**AIM OF THE TASK**:
Using the listing below, report each line holding the string "rows".

**SOURCE DATA**:
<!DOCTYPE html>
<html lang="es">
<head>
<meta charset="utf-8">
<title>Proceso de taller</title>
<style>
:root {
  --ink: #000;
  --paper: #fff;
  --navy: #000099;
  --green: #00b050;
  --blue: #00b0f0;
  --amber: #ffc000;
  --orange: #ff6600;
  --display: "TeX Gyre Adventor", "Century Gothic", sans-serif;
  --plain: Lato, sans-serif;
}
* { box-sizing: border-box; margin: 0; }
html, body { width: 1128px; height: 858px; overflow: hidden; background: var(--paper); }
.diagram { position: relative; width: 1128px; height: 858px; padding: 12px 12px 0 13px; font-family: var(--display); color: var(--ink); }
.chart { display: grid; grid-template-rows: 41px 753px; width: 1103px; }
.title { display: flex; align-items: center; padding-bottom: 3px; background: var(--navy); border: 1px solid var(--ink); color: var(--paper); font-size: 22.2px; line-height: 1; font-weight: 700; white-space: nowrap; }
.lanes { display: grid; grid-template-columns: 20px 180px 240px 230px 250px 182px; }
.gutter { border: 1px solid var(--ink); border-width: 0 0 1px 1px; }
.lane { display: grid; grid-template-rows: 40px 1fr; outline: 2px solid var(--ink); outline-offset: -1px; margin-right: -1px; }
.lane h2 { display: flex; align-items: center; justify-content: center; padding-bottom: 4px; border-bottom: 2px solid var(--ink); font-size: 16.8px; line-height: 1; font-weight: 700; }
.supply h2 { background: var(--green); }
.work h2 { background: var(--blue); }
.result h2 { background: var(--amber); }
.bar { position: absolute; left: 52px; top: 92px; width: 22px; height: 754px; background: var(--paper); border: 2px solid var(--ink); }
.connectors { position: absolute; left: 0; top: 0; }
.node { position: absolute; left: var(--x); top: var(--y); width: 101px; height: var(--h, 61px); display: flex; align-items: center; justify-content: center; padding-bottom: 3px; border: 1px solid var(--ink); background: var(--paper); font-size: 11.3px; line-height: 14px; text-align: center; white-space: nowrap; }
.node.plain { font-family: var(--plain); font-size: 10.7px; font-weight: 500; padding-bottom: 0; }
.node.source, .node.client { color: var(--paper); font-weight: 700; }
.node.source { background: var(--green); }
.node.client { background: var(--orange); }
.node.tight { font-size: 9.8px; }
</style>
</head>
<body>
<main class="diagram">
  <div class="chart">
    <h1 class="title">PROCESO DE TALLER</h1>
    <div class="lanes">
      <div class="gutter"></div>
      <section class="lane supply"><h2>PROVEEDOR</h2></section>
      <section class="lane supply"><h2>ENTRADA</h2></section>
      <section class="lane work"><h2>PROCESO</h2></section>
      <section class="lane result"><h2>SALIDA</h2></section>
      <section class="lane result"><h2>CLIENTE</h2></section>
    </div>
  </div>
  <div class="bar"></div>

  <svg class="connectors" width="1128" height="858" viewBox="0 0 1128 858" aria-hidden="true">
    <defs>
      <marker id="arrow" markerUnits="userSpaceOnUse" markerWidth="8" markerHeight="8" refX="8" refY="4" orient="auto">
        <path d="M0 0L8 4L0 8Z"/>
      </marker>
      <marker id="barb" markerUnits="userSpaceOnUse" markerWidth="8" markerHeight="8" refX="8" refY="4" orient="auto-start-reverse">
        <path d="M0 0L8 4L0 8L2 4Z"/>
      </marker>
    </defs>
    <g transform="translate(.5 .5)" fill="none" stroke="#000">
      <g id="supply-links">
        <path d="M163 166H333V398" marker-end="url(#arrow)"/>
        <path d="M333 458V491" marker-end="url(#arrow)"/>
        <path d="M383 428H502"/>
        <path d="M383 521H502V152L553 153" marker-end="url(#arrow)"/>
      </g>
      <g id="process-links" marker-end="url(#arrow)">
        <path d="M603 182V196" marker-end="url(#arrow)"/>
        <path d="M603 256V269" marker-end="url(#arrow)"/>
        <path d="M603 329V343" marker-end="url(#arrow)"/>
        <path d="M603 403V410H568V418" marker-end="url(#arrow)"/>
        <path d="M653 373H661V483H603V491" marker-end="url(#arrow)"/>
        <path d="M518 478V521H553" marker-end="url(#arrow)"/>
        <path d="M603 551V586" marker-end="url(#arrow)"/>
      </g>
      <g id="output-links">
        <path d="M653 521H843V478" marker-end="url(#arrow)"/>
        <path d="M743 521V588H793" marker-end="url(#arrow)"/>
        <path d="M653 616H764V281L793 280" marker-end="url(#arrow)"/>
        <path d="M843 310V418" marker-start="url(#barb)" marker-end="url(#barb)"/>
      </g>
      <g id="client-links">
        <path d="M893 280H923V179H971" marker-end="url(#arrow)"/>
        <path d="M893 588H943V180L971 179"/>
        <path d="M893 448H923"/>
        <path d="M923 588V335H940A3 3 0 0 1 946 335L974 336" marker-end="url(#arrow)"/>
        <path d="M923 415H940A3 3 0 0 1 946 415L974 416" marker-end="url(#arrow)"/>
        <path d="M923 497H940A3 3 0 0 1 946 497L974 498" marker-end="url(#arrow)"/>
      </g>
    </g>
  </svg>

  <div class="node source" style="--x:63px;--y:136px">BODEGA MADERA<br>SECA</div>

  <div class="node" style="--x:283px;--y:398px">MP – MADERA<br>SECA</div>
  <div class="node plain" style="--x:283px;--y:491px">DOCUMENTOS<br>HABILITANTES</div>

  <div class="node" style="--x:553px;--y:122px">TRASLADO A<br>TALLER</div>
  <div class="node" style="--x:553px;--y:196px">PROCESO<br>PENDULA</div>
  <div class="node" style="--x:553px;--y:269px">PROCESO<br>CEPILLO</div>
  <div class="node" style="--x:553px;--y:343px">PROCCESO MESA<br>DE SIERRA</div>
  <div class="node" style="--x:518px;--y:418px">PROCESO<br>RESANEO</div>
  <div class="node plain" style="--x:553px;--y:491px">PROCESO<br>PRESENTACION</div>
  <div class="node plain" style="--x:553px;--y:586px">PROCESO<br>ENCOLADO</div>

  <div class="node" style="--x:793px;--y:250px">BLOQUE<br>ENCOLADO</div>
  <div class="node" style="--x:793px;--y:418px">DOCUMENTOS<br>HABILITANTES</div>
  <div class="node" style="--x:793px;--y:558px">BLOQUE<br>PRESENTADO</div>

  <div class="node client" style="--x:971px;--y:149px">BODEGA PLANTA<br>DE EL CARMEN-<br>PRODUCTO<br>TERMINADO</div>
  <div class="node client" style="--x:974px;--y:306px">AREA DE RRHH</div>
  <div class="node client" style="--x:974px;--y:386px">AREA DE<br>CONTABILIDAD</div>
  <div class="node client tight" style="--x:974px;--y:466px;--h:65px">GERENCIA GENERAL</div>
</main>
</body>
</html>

**TASK OUTPUT**:
.chart { display: grid; grid-template-rows: 41px 753px; width: 1103px; }
.lane { display: grid; grid-template-rows: 40px 1fr; outline: 2px solid var(--ink); outline-offset: -1px; margin-right: -1px; }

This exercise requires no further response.